  20. Hannah Kosstrin and David Ralley, Kinescribe, Reed College, 2014, iPad app. For news and other updates about this project, go to
  21. See Jacques Rancière, The Politics of Aesthetics, trans.
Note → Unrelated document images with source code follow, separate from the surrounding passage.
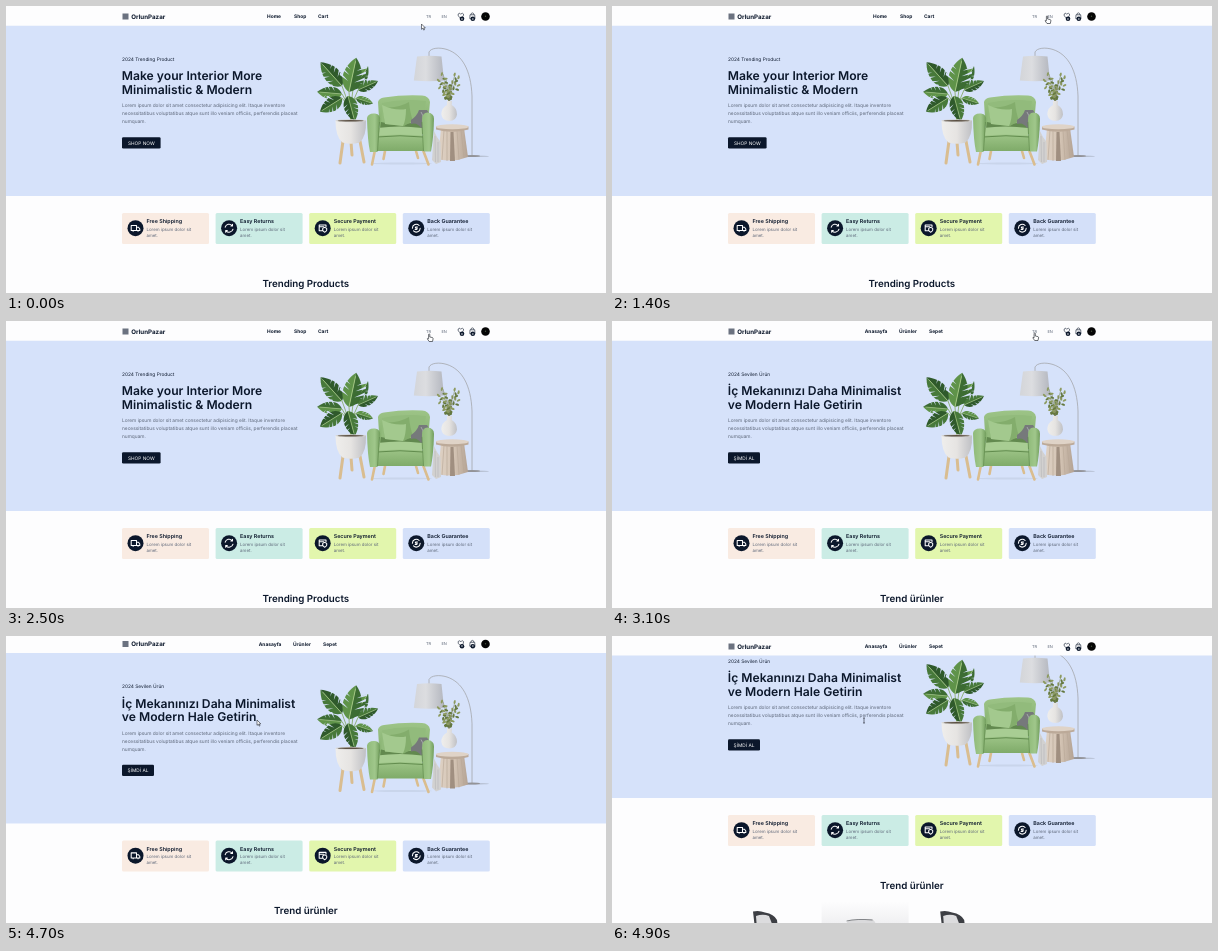
These frames come from a looping animation (600x287 px, 5 s). An HTML page:

```html
<!DOCTYPE html>
<html lang="en">
<head>
<meta charset="utf-8">
<title>Furniture shop</title>
<style>
  html, body { margin: 0; width: 100%; height: 100%; overflow: hidden; background: #fdfdfe; }
  svg { display: block; width: 100%; height: 100%; }
  text { font-family: Inter, "Open Sans", sans-serif; fill: #0b172b; text-rendering: geometricPrecision; }
  .line { fill: none; stroke: #fff; stroke-width: 1.05; stroke-linecap: round; stroke-linejoin: round; }
  .grey { fill: #5c6678; }
  .white { fill: #fff; }
</style>
</head>
<body>
<svg id="stage" viewBox="0 0 600 287">
  <defs>
    <linearGradient id="shade">
      <stop offset="0" stop-color="#d3d5d9"/><stop offset=".4" stop-color="#dcdde0"/><stop offset="1" stop-color="#b4b7bf"/>
    </linearGradient>
    <linearGradient id="pot">
      <stop offset="0" stop-color="#efeeec"/><stop offset=".5" stop-color="#e6e4e2"/><stop offset="1" stop-color="#bfc0c4"/>
    </linearGradient>
    <linearGradient id="fabric" x2="0" y2="1">
      <stop offset="0" stop-color="#9dc487"/><stop offset="1" stop-color="#7fab69"/>
    </linearGradient>
    <linearGradient id="arm">
      <stop offset="0" stop-color="#8fba79"/><stop offset=".6" stop-color="#a0c78b"/><stop offset="1" stop-color="#719d5c"/>
    </linearGradient>
    <linearGradient id="wood">
      <stop offset="0" stop-color="#dfd2c5"/><stop offset=".55" stop-color="#d3c3b3"/><stop offset="1" stop-color="#b3a293"/>
    </linearGradient>
    <linearGradient id="photo" x2="0" y2="1">
      <stop offset="0" stop-color="#fdfdfe"/><stop offset="1" stop-color="#ededef"/>
    </linearGradient>
  </defs>

  <g id="page">
    <rect y="19.500" width="600" height="170.500" fill="#d6e2fa"/>

    <g id="room">
      <!-- floor lamp -->
      <ellipse cx="467" cy="150.300" rx="16" ry=".7" fill="#b3bccd"/>
      <ellipse cx="466" cy="150" rx="8" ry="1" fill="#939397"/>
      <path d="M423 51V46C425 42 433 41 441 43.500C456 48.500 465 64 466 90V150" fill="none" stroke="#9a9a9a" stroke-width=".65"/>
      <path d="M411 50.500Q423 49 435.500 50.500L438 74.500Q423 76 407.800 74.500Z" fill="url(#shade)"/>

      <!-- plant -->
      <path d="M337 135L334 157M354 135L358 156M345 136L346 149" stroke="#d9bd90" stroke-width="3" stroke-linecap="round"/>
      <g id="plant"></g>
      <path d="M329.500 114.500H360Q360.500 131 353.500 136.500Q345 139 336.500 136.500Q329.500 131 329.500 114.500Z" fill="url(#pot)"/>
      <ellipse cx="344.700" cy="114.700" rx="15.200" ry="1.500" fill="#d3d2cf"/>
      <ellipse cx="344.700" cy="114.800" rx="13" ry=".8" fill="#5b4f42"/>

      <!-- side table -->
      <path d="M435 122H458L462 151Q447 157 432 153Z" fill="url(#wood)"/>
      <path d="M444.500 126H447.500L449 155H444Z" fill="#a08f80"/>
      <path d="M438 124L436 154M441 124V155M451 124L453 154M455 124L458 152" stroke="#b8a696" stroke-width=".6"/>
      <path d="M430 120.500H462.500V123.500Q446 128 430 123.500Z" fill="#bcaa99"/>
      <ellipse cx="446.200" cy="120.800" rx="16.300" ry="2.500" fill="#dfd3c7"/>
      <g id="sprig"></g>
      <path d="M441 95H446L445.700 99Q451 102 451 108.500Q450 115 443.500 115Q436 115 435.300 108Q435.500 102 441 99Z" fill="url(#pot)"/>

      <!-- armchair -->
      <ellipse cx="396" cy="157.500" rx="30" ry="1" fill="#c9d5eb"/>
      <path d="M369 144L366 158.500M379 145L377.500 153M417 144L422.500 158.500M410 145L412 152" stroke="#dabd8e" stroke-width="2.600" stroke-linecap="round"/>
      <path d="M372 96Q373 92 378 91.500Q397 88.500 416 89.500Q423 90 424 96L421 128H374Z" fill="url(#fabric)"/>
      <path d="M376 97Q397 92 420 95L416 123H375Z" fill="#92bb7c"/>
      <path d="M375 116Q394 121 416 115V124H374Z" fill="#62894f"/>
      <path d="M377 101Q391 103 403 96Q404 107 407 115L398 120L379 118Z" fill="#83ad6c"/>
      <path d="M376 99Q389 105 400 103Q400 114 397 120L379 118Z" fill="#a3c98e"/>
      <path d="M405 114Q411 110 413 104L421 104Q425 108 423 121L415 122Q411 116 405 118Z" fill="#76797b"/>
      <path d="M415 106Q419 112 417 121" fill="none" stroke="#a5a8aa" stroke-width="1"/>
      <path d="M371 122Q394 119 416 122V131H371Z" fill="#a8cd93"/>
      <path d="M367 130Q394 127 421 130V145H367Z" fill="url(#fabric)"/>
      <path d="M371 131Q394 128.500 417 131" fill="none" stroke="#628c4e" stroke-width="1"/>
      <path d="M361 112Q362 107 369 107.500Q375 108 374 115L371.500 146H364Q361.500 134 361 112Z" fill="url(#arm)"/>
      <path d="M416 114Q416 106.500 421.500 106.500Q428 107 428 113Q427.500 133 425 145.500H417.500Z" fill="url(#arm)"/>
      <path d="M373.500 116L371.500 145M415.800 116L417.500 145" stroke="#628c4e" stroke-width=".7"/>
      <path d="M428 125Q431 132 434.500 136L435 156L430 158L426 154Z" fill="#d2d1d0"/>
      <path d="M429 130L429.500 156M432 136V156" stroke="#b8b8b9" stroke-width=".6"/>
    </g>

    <g id="cards"></g>

    <!-- first row of products -->
    <g id="goods"></g>
  </g>

  <g id="header">
    <rect y="-10" width="600" height="29.500" fill="#fdfdfe"/>
    <rect x="116.500" y="7.500" width="6" height="6" fill="#6b7280"/>
    <g fill="none" stroke="#0b172b" stroke-width=".6">
      <path d="M454.700 12.500L452.300 9.900Q451.500 7.500 453.300 7.300Q454.300 7.300 454.800 8.300Q455.400 7.200 456.500 7.300Q458.200 7.600 457.300 9.900Z"/>
      <path d="M464 8.800H468.700L469 12.700H463.800ZM464.900 8.800Q465 6.900 466.400 6.900T467.900 8.800"/>
    </g>
    <circle cx="456" cy="12.800" r="2.300" fill="#0b172b"/>
    <circle cx="466.800" cy="12.800" r="2.300" fill="#0b172b"/>
    <circle cx="479.500" cy="10.500" r="4.300" fill="#050505"/>
    <circle cx="479.500" cy="10.200" r=".7" fill="#46523f"/>
  </g>

  <g id="cursor">
    <path id="arrow" d="M0 0V5.300L1.300 4.200L2.200 6.100L3 5.700L2.200 3.900H3.800Z" fill="#fff" stroke="#20242c" stroke-width=".6"/>
    <path id="hand" d="M-.6 .3Q0 -.4 .6 .3V3L3.300 3.600Q4 3.900 3.900 4.800L3.300 7.500H0L-1.900 4.900Q-2 4 -.6 4.700Z" fill="#fff" stroke="#20242c" stroke-width=".65"/>
    <path id="beam" d="M-1 -2.500H1M0 -2.500V2.500M-1 2.500H1" fill="none" stroke="#20242c" stroke-width=".6"/>
  </g>
</svg>

<script>
const NS = "http://www.w3.org/2000/svg";
const $ = id => document.getElementById(id);
const LOOP = 5000, STEP = 100, SWITCH = 2700;

function add(parent, tag, attrs, content) {
  const el = document.createElementNS(NS, tag);
  for (const key in attrs) el.setAttribute(key, attrs[key]);
  if (content) el.textContent = content;
  parent.append(el);
  return el;
}

function label(parent, x, y, size, content, weight = 400, more = {}) {
  return add(parent, "text", { x, y, "font-size": size, "font-weight": weight, ...more }, content);
}

function random(seed) {
  return () => (seed = seed * 16807 % 2147483647) / 2147483647;
}

// Broad leaf that points up before rotation, one half darker, with slits at the rim.
function leaf(x, y, angle, size, wide, [light, dark]) {
  const g = add($("plant"), "g", { transform: `translate(${x} ${y}) rotate(${angle}) scale(${size})` });
  const half = side => `M0 0C${side * wide} -.15 ${side * wide} -.65 0 -1Z`;
  add(g, "path", { d: half(-1), fill: light });
  add(g, "path", { d: half(1), fill: dark });
  for (const side of [-1, 1]) {
    for (const at of [.3, .48, .64]) {
      add(g, "path", { d: `M${side * wide * .25} ${-at}L${side * wide} ${-at - .2}V${-at - .12}Z`, fill: "#d6e2fa" });
    }
  }
  add(g, "path", { d: "M0 0V-.9", stroke: "#a5c882", "stroke-width": .025 });
}

function drawPlants() {
  const plant = $("plant"), greens = [["#5f9349", "#3c6c33"], ["#47793a", "#2f5a2b"]];
  const leaves = [
    [347, 83, 34, 27, .34], [336, 80, -42, 32, .34], [343, 86, 12, 35, .36],
    [352, 84, 66, 22, .3], [336, 88, -85, 25, .34], [336, 92, -122, 26, .36],
    [350, 92, 108, 18, .3], [342, 90, 165, 26, .36]
  ];
  for (const [x, y] of leaves) {
    add(plant, "path", { d: `M345 115Q344 100 ${x} ${y}`, fill: "none", stroke: "#7fa55c", "stroke-width": .8 });
  }
  leaves.forEach((spot, i) => leaf(...spot, greens[i % 2]));

  const rnd = random(17), sprig = $("sprig");
  for (let i = 0; i < 7; i++) {
    const x = 434 + i * 3, top = 80 - 12 * Math.sin((i + 1) * .75) ** 2;
    add(sprig, "path", { d: `M443 98Q443 88 ${x} ${top}`, fill: "none", stroke: "#78805a", "stroke-width": .5 });
    for (let k = 0; k < 6; k++) {
      const f = k / 6, px = x + (443 - x) * f * f + rnd() * 3 - 1.5, py = top + (96 - top) * f;
      add(sprig, "ellipse", {
        rx: 2, ry: 1, fill: k % 2 ? "#64783f" : "#8c9a5e",
        transform: `translate(${px} ${py}) rotate(${rnd() * 180})`
      });
    }
  }
}

function drawCards() {
  const icons = [
    "M-4.300 -2.800H1V2.300H-4.300ZM1 -1H3L4.300 .8V2.300H1M-2.400 3.100h.1M2.500 3.100h.1",
    "M-3.900 -1A4 4 0 0 1 3 -2.600M3.400 -4V-2.300H1.800M3.900 1A4 4 0 0 1 -3 2.600M-3.400 4V2.300H-1.800",
    "M-.5 2.500H-3.500V-3.300H3.300V-1.500M-3.500 -1.500H1M2 -.8L4 .2V2Q3.700 3.300 2 4Q.3 3.300 0 2V.2Z",
    "M-3.900 0A3.900 3.900 0 0 1 2.800 -2.700M3.900 0A3.900 3.900 0 0 1 -2.800 2.700M1.200 -1.200H-.5Q-1.400 -.6 -.5 0H.5Q1.400 .6 .5 1.200H-1.200"
  ];
  const items = [
    ["Free Shipping", "#f9ebe2"], ["Easy Returns", "#cbece5"],
    ["Secure Payment", "#e2f6ad"], ["Back Guarantee", "#d4e0f9"]
  ];
  items.forEach(([title, fill], i) => {
    const g = add($("cards"), "g", { transform: `translate(${116 + i * 93.6} 207)` });
    add(g, "rect", { width: 87, height: 31, rx: 1.5, fill });
    add(g, "circle", { cx: 13.5, cy: 15.2, r: 8, fill: "#0b172b" });
    add(g, "path", { d: icons[i], class: "line", transform: "translate(13.5 15.2)" });
    label(g, 24.5, 10.4, 5.35, title, 600);
    label(g, 24.5, 17.6, 4.4, "Lorem ipsum dolor sit", 400, { class: "grey" });
    label(g, 24.5, 23.6, 4.4, "amet.", 400, { class: "grey" });
  });
}

function drawGoods() {
  for (let i = 0; i < 3; i++) {
    const g = add($("goods"), "g", { transform: `translate(${116 + i * 93.6} 293)` });
    if (i === 1) {
      add(g, "rect", { width: 87, height: 28, fill: "url(#photo)" });
      add(g, "path", { d: "M23 28Q24 19 31 19L50 18Q55 20 55 28Z", fill: "#dadadc" });
      add(g, "path", { d: "M25 20Q35 17.500 51 19", fill: "none", stroke: "#6a6c70", "stroke-width": .8 });
    } else {
      add(g, "path", { d: "M25 10.500Q31 9 37 11.500Q46 13 49 19L50 28H27Z", fill: "#3d3f44" });
      add(g, "path", { d: "M28 15Q35 12.500 41 15L46 28H29Z", fill: "#dcdcde" });
    }
  }
}

const copy = {
  en: {
    nav: [["Home", 261], ["Shop", 288], ["Cart", 312]],
    tag: "2024 Trending Product",
    head: ["Make your Interior More", "Minimalistic & Modern"],
    button: ["SHOP NOW", 38.6],
    title: "Trending Products"
  },
  tr: {
    nav: [["Anasayfa", 252.7], ["Ürünler", 287], ["Sepet", 317]],
    tag: "2024 Sevilen Ürün",
    head: ["İç Mekanınızı Daha Minimalist", "ve Modern Hale Getirin"],
    button: ["ŞİMDİ AL", 32],
    title: "Trend ürünler"
  }
};

function drawCopy(lang) {
  const { nav, tag, head, button, title } = copy[lang];
  const page = add($("page"), "g", {}), menu = add($("header"), "g", {});
  for (const [word, x] of nav) label(menu, x, 12.2, 4.9, word, 700);
  label(page, 116, 54.8, 4.8, tag);
  head.forEach((line, i) => label(page, 115.8, 74.2 + i * 13.7, 12.15, line, 600));
  add(page, "rect", { x: 116, y: 131.2, width: button[1], height: 11.3, rx: 1.3, fill: "#0b172b" });
  label(page, 116 + button[1] / 2, 138.5, 4.8, button[0], 400, { "text-anchor": "middle", class: "white" });
  label(page, 299.8, 280.5, 9.75, title, 600, { "text-anchor": "middle" });
  return [page, menu];
}

function drawShared() {
  const grey = { class: "grey" }, header = $("header");
  [
    "Lorem ipsum dolor sit amet consectetur adipisicing elit. Itaque inventore",
    "necessitatibus voluptatibus atque sunt illo veniam officiis, perferendis placeat",
    "numquam."
  ].forEach((line, i) => label($("page"), 116, 101.4 + i * 7.85, 4.8, line, 400, grey));
  label(header, 125.3, 12.7, 6.2, "OrlunPazar", 700);
  label(header, 420, 12, 4, "TR", 400, grey);
  label(header, 435.4, 12, 4, "EN", 400, grey);
  for (const x of [456, 466.8]) label(header, x, 13.8, 2.8, "0", 600, { "text-anchor": "middle", class: "white" });
}

drawPlants();
drawCards();
drawGoods();
drawShared();
const layers = { en: drawCopy("en"), tr: drawCopy("tr") };

// Pointer stops: time, x, y
const route = [
  [0, 415.5, 18], [500, 421, 12], [800, 424, 11], [1300, 435, 10], [1900, 435, 10],
  [2400, 423.2, 13], [2600, 423.2, 13], [3000, 422.7, 12], [4000, 422.7, 12],
  [4300, 264.5, 29], [4700, 251, 84], [4900, 252, 84.5]
];

function pointerAt(t) {
  const next = route.findIndex(stop => stop[0] > t);
  if (next < 0) return route[route.length - 1].slice(1);
  const [t0, x0, y0] = route[next - 1], [t1, x1, y1] = route[next];
  const u = (t - t0) / (t1 - t0), k = u * u * (3 - 2 * u);
  return [x0 + (x1 - x0) * k, y0 + (y1 - y0) * k];
}

const scrollAt = t => t < 4600 ? 0 : 28 * ((t - 4500) / 400) ** 3.48;
const show = (el, on) => el.setAttribute("display", on ? "inline" : "none");

function render(t) {
  const scroll = scrollAt(t), [x, y] = pointerAt(t), lang = t < SWITCH ? "en" : "tr";
  $("page").setAttribute("transform", `translate(0 ${-scroll})`);
  $("header").setAttribute("transform", `translate(0 ${scroll < 8 ? -scroll : 0})`);
  for (const key in layers) layers[key].forEach(el => show(el, key === lang));

  const onLink = y < 15 && (Math.abs(x - 423) < 5 || Math.abs(x - 438) < 5);
  const onText = scroll > 20;
  $("cursor").setAttribute("transform", `translate(${x} ${y})`);
  show($("hand"), onLink);
  show($("beam"), onText);
  show($("arrow"), !onLink && !onText);
}

function tick() {
  render(Math.floor(performance.now() % LOOP / STEP) * STEP);
  requestAnimationFrame(tick);
}
tick();
</script>
</body>
</html>
```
Gabriel Rockhill, London: Continuum, 2004.
  22. See Brenda Dixon Gottschild, Digging the Africanist Presence in American Performance: Dance and other Contexts, Westport: Praeger, 1998.
  23. See, especially, Jacqueline Shea Murphy, The People Have Never Stopped Dancing: Native American Modern Dance Histories, Minneapolis: U of Minnesota P, 2007; Priya Srinivasan, Sweating Saris: Indian Dance as Transnational Labor, Philadelphia: Temple UP, 2012; Nadine George-Graves, “‘Just Like Being at the Zoo’: Primitivity and Ragtime Dance,” Ballroom, Boogie, Shimmy Sham, Shake: A Social and Popular Dance Reader, ed. Julie Malnig, Urbana: U of Illinois P, 2009.
  24. Anthea Kraut, “Stealing Steps and Signature Moves: Embodied Theories of Dance as Intellectual Property,” Theatre Journal 62.2 (2010): 173-189.
  25. Thomas F. DeFrantz, “Unchecked Popularity: Neoliberal Circulations of Black Social Dance,” Neoliberalism and Global Theatres: Performance Permutations, ed. Lara D. Nielsen and Patricia Ybarra, London: Palgrave, 2012.
  26. Alex Harlig, “Not Grammar Police but Genre Police: YouTube Comments as Art Criticism,” PCA/ACA, April 2015, conference paper.
  27. Anusha Kedhar, “‘Hands Up! Don’t Shoot!’: Gesture, Choreography, and Protest in Ferguson,” The Feminist Wire, 6 Oct. 2014, web, 20 April 2015.
  28. For an excellent reading of the problematics around white empathy in relation to black suffering, see Saidiya V. Hartman, Scenes of Subjection: Terror, Slavery, and Self-Making in Nineteenth Century America, New York: Oxford UP, 1997.
  29. Other video analysis programs are available, but these tend to emphasize ways of analyzing motion for the purpose of improving performance within sports contexts rather than facilitating comparative and interpretive possibilities in social or artistic contexts.
  30. PM2GO is an update of Piecemaker, which was a software specific to The Forsythe Company’s choreography and rehearsal processes.
  31. This style of writing is as informed by French feminism and ethnographic “thick description” as it is by dance.
  32. Laura U. Marks, Kathleen Stewart, C. Nadia Seremetakis, and Avery Gordon are a few such writers whom I admire.